## Information supplied
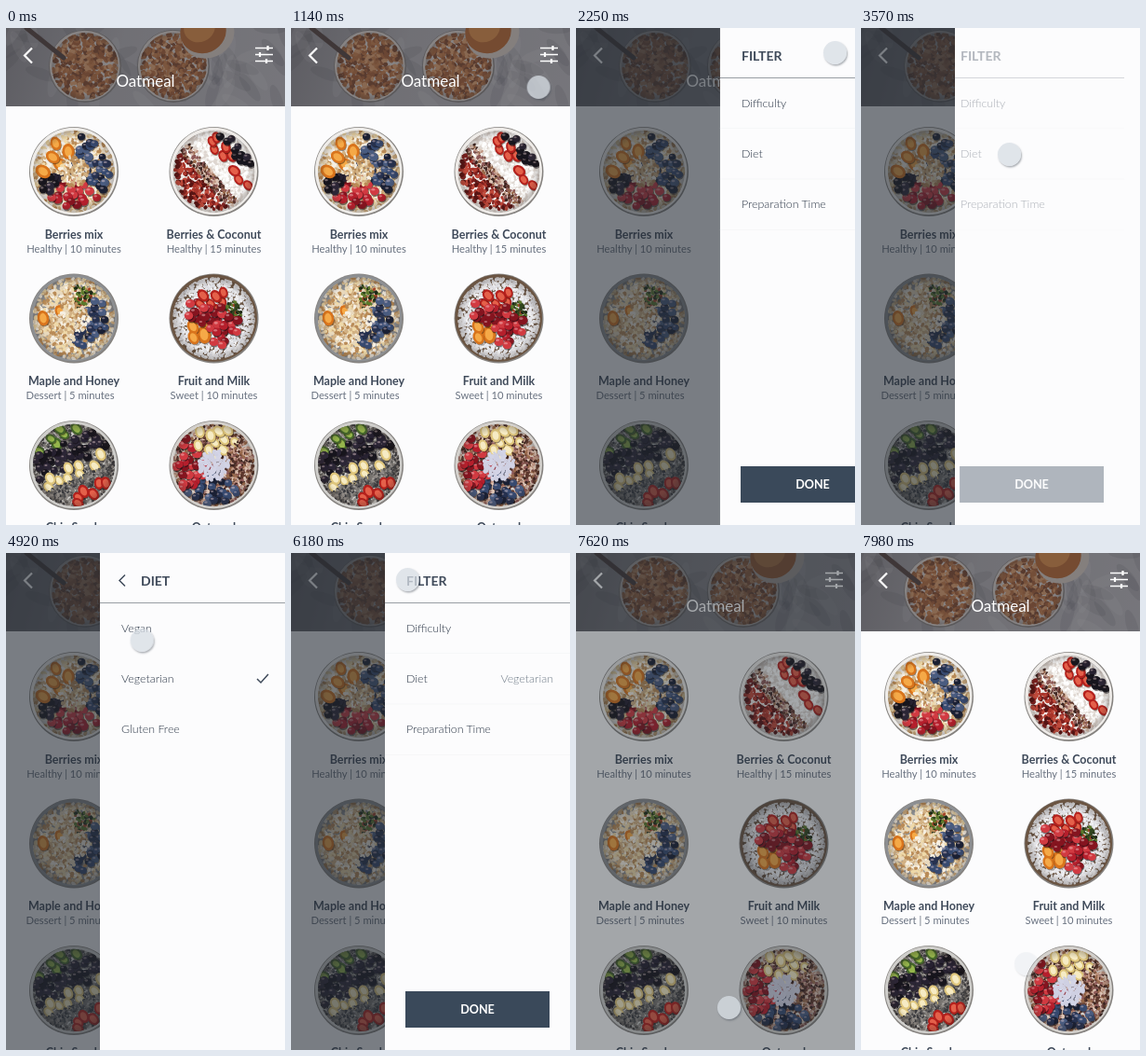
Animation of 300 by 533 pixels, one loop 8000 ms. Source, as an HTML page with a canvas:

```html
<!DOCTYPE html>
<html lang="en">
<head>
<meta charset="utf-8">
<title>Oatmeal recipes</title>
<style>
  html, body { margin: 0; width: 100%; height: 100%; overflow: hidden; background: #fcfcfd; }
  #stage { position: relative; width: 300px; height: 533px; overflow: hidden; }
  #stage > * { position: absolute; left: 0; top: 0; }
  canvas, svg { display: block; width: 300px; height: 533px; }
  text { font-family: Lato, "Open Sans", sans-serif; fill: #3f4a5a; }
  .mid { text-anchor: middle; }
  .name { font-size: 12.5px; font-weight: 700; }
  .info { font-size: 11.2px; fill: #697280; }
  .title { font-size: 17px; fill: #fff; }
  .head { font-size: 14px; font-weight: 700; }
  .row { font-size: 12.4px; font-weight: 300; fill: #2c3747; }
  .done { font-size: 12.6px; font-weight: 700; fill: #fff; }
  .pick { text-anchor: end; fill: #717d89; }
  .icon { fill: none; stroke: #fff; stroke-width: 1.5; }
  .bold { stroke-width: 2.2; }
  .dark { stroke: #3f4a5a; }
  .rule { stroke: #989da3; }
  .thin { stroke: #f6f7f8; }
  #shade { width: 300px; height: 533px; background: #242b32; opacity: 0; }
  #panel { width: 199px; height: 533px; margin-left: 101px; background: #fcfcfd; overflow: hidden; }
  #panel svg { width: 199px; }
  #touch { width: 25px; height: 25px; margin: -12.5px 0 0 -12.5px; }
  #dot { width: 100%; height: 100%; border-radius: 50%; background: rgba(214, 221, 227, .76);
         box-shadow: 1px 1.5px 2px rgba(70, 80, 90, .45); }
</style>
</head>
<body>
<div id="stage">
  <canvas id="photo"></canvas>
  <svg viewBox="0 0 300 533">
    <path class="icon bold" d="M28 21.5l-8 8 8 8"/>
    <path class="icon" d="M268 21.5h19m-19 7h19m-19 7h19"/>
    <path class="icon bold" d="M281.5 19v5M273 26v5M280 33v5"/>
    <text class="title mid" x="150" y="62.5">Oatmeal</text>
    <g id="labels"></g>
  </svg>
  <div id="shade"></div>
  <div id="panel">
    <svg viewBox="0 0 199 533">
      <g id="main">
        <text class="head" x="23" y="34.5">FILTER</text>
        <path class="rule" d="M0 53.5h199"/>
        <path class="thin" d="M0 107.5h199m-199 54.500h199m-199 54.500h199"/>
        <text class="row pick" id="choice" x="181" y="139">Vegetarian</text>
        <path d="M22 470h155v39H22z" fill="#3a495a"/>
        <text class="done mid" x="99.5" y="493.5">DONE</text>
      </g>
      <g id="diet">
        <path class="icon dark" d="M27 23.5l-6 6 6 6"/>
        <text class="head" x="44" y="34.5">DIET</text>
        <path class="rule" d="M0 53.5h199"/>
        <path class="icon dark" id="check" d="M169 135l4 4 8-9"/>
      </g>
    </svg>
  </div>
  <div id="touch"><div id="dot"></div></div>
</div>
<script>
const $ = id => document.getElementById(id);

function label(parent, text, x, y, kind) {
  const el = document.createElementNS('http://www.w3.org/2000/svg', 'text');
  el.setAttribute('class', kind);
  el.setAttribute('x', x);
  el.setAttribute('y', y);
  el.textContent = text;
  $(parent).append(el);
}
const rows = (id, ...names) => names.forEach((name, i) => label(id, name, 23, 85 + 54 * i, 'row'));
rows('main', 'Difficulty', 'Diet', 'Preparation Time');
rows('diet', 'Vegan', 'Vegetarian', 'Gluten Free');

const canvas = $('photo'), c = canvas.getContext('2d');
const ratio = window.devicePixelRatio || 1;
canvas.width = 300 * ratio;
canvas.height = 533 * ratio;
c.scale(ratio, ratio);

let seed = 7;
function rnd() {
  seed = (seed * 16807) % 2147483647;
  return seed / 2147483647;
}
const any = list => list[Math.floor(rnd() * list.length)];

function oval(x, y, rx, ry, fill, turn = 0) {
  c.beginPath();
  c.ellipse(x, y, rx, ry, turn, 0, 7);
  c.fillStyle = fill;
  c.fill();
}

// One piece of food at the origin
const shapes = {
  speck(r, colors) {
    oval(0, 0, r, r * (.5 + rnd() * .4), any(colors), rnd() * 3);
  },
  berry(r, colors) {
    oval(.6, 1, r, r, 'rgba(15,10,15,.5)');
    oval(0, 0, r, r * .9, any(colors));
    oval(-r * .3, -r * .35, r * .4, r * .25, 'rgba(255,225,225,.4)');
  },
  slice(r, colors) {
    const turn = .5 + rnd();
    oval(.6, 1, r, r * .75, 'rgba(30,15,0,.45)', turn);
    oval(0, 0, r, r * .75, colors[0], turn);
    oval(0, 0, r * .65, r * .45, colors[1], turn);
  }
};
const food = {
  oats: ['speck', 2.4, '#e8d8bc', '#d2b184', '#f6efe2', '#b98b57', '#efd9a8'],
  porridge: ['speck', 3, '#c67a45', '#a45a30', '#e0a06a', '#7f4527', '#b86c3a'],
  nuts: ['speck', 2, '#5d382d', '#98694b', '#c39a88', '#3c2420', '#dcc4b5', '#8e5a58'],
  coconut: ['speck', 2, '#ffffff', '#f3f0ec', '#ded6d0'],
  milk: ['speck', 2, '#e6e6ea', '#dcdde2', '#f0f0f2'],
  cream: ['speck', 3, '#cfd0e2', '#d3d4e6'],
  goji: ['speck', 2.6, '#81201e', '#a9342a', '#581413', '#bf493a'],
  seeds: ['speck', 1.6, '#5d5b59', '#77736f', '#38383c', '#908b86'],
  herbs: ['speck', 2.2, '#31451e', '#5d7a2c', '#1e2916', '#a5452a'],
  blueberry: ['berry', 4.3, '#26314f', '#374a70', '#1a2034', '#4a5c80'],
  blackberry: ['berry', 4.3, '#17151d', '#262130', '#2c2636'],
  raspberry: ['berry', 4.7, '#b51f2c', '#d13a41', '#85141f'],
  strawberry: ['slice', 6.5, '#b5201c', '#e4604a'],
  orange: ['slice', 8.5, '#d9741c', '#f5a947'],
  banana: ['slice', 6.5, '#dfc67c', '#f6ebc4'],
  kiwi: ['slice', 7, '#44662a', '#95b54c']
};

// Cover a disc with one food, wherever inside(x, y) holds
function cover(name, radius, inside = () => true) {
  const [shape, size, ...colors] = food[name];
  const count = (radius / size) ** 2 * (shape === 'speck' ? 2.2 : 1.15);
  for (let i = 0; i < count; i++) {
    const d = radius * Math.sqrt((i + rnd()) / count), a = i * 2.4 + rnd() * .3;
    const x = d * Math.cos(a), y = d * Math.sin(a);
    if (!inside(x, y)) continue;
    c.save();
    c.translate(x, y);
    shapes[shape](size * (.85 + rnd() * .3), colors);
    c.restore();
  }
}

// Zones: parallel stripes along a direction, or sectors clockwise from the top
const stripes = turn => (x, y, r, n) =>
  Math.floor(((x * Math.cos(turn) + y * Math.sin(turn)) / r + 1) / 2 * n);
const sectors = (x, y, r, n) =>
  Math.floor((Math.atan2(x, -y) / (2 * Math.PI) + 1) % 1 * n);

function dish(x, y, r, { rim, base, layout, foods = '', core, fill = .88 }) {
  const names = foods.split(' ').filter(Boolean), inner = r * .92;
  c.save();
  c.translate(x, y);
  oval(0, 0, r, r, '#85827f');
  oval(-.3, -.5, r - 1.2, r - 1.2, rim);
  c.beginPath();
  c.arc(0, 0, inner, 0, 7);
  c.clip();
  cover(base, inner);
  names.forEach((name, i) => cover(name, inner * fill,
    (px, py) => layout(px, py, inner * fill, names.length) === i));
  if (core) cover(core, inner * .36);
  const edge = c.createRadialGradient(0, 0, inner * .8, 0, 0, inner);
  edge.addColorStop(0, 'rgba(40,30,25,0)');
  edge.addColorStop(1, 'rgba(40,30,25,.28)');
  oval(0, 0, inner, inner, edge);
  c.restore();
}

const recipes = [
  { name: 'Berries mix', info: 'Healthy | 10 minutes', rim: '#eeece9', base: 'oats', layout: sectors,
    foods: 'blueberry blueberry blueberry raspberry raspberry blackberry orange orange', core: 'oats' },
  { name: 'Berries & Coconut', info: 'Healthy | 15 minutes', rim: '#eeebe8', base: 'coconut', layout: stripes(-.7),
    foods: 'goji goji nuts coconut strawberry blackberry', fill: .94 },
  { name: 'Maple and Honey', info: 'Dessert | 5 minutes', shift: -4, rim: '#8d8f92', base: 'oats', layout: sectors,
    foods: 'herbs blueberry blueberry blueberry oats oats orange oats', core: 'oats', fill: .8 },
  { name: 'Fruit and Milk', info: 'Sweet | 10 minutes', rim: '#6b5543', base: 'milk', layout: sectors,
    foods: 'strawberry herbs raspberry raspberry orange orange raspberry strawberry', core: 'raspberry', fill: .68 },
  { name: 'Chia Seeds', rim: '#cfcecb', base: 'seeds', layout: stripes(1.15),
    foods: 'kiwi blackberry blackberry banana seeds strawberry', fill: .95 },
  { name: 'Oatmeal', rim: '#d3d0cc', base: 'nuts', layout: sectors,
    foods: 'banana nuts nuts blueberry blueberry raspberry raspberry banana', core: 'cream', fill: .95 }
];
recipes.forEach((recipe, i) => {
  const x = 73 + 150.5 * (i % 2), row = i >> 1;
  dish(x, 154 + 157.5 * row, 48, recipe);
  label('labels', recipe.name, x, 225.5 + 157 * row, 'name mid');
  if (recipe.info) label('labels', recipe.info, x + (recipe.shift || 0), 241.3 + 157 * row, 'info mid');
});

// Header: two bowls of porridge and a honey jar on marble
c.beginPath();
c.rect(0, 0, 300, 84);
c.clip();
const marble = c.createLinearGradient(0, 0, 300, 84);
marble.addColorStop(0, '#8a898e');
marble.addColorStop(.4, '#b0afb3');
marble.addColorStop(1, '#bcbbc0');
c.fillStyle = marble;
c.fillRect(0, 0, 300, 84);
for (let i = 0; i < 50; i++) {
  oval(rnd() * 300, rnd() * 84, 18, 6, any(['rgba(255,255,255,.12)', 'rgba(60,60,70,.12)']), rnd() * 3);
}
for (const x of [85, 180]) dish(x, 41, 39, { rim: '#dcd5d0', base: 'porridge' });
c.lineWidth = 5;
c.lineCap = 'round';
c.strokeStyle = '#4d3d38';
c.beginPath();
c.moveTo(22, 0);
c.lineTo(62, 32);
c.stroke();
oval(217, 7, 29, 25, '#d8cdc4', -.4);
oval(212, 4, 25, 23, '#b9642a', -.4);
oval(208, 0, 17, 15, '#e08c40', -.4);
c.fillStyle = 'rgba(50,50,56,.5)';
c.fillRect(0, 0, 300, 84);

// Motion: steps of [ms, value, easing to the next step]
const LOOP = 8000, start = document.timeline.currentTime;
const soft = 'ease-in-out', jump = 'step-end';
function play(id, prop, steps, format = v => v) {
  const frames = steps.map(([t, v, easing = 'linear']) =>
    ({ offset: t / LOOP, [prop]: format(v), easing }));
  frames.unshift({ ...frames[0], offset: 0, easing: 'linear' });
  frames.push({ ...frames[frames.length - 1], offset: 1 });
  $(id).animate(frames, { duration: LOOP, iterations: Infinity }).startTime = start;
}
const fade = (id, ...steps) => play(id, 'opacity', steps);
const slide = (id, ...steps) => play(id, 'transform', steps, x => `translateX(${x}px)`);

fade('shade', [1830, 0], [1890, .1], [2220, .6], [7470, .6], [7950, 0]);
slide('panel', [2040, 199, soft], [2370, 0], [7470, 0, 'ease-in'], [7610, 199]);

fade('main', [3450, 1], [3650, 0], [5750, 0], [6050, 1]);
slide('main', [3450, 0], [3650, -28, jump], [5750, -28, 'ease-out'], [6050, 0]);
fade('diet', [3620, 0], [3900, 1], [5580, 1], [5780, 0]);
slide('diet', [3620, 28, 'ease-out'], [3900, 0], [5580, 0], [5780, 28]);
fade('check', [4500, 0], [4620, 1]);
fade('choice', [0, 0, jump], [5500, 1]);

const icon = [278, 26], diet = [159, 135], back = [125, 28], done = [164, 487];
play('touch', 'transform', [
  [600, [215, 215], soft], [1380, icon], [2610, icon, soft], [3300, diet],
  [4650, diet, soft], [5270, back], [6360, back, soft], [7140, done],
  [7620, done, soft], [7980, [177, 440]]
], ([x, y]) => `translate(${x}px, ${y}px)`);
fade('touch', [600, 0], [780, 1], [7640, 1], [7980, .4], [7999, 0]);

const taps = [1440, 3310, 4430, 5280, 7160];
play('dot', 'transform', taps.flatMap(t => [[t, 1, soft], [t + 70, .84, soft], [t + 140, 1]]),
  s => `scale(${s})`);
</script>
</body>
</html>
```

--

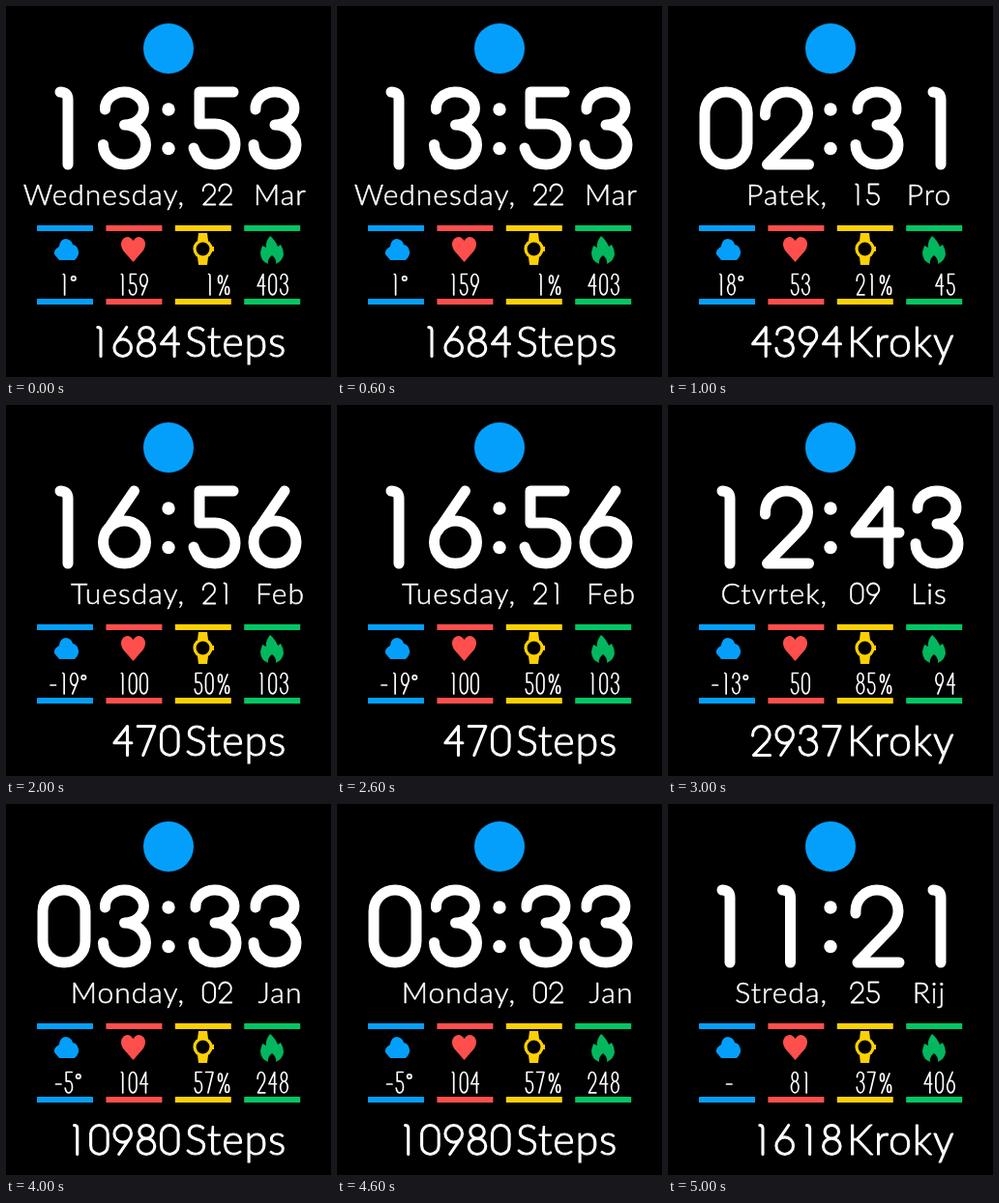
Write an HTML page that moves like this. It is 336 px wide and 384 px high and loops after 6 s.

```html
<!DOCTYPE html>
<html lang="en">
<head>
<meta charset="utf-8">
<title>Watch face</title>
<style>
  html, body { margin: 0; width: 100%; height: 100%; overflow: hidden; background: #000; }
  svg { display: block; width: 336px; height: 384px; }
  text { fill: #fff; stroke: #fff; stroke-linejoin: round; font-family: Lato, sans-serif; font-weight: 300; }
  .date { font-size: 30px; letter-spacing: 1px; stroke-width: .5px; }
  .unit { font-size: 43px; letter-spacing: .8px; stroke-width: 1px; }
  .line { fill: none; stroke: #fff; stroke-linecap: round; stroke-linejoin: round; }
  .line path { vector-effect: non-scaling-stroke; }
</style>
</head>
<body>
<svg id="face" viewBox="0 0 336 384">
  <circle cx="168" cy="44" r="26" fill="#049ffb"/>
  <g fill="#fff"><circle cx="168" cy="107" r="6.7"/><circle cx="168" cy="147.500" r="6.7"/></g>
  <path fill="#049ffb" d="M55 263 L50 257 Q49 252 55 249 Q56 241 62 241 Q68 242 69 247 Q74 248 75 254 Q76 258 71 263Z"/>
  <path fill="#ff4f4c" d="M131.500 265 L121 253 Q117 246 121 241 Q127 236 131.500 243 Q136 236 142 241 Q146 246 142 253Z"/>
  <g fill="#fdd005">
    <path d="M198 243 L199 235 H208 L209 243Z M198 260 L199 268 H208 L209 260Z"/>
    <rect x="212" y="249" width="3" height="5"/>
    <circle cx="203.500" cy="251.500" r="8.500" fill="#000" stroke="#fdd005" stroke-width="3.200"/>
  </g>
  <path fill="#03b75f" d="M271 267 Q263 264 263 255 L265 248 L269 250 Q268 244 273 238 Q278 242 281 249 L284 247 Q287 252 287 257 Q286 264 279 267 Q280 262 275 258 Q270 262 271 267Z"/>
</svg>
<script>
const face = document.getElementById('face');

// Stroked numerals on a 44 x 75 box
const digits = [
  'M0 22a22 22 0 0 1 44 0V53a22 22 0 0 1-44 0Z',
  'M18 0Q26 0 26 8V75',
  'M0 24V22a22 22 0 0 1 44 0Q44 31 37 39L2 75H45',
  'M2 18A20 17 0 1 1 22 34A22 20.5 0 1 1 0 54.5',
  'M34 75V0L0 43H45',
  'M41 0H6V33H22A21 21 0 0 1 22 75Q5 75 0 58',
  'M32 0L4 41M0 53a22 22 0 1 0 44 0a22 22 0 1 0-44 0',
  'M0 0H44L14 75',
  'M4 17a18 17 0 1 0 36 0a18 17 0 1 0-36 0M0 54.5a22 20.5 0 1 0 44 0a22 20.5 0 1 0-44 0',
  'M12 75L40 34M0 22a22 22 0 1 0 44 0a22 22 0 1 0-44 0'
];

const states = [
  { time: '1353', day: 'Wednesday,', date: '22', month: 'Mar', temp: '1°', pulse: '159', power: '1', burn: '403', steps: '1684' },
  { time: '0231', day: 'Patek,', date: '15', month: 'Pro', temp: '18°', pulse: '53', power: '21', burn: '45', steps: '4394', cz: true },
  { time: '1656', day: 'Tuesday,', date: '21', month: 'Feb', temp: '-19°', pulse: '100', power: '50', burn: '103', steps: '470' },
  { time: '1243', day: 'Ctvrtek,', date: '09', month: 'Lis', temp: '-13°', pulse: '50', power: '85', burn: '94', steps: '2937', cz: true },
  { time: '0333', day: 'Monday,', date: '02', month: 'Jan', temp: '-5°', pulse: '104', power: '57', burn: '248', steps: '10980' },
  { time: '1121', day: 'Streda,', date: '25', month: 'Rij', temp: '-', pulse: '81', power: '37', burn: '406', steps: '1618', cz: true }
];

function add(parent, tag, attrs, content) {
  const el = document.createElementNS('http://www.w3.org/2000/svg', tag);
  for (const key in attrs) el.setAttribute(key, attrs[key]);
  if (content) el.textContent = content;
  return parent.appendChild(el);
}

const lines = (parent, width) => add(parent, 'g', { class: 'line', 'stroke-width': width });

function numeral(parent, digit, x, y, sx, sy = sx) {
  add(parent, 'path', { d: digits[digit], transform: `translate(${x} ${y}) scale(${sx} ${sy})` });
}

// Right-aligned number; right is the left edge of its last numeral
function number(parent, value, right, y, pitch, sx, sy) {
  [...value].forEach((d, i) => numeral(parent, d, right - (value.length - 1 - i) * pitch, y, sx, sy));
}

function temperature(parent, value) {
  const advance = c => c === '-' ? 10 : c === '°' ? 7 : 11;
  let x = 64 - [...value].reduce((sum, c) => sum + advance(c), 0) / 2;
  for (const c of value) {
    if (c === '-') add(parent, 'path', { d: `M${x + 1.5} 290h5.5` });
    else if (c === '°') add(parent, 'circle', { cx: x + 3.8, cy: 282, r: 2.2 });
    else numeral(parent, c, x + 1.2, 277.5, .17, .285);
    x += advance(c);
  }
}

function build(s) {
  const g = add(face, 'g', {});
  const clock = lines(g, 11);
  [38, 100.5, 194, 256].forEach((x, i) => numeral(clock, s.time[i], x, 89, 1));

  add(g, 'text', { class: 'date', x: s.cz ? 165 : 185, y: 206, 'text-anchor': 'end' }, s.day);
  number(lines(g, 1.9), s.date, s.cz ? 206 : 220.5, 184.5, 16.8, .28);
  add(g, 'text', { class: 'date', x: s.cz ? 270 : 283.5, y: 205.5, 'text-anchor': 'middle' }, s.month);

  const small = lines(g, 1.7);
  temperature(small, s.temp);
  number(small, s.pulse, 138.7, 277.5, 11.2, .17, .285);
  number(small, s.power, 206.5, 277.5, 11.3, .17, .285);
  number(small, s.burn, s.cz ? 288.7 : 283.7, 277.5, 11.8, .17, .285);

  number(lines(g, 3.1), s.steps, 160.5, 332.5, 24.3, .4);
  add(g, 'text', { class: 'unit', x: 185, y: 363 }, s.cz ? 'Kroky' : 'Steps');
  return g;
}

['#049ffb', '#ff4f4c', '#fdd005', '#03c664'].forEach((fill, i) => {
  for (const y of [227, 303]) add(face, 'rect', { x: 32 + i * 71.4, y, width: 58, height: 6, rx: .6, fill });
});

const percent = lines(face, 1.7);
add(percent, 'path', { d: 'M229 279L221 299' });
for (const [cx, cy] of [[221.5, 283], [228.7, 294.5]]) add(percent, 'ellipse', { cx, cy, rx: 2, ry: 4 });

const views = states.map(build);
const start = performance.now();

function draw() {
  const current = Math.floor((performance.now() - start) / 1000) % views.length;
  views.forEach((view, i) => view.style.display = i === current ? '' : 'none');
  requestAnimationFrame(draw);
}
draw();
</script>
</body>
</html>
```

## Problem details
Filter the records for the word "left" and show every line that has it.

## Written solution
  #stage > * { position: absolute; left: 0; top: 0; }
  #panel { width: 199px; height: 533px; margin-left: 101px; background: #fcfcfd; overflow: hidden; }
// Right-aligned number; right is the left edge of its last numeral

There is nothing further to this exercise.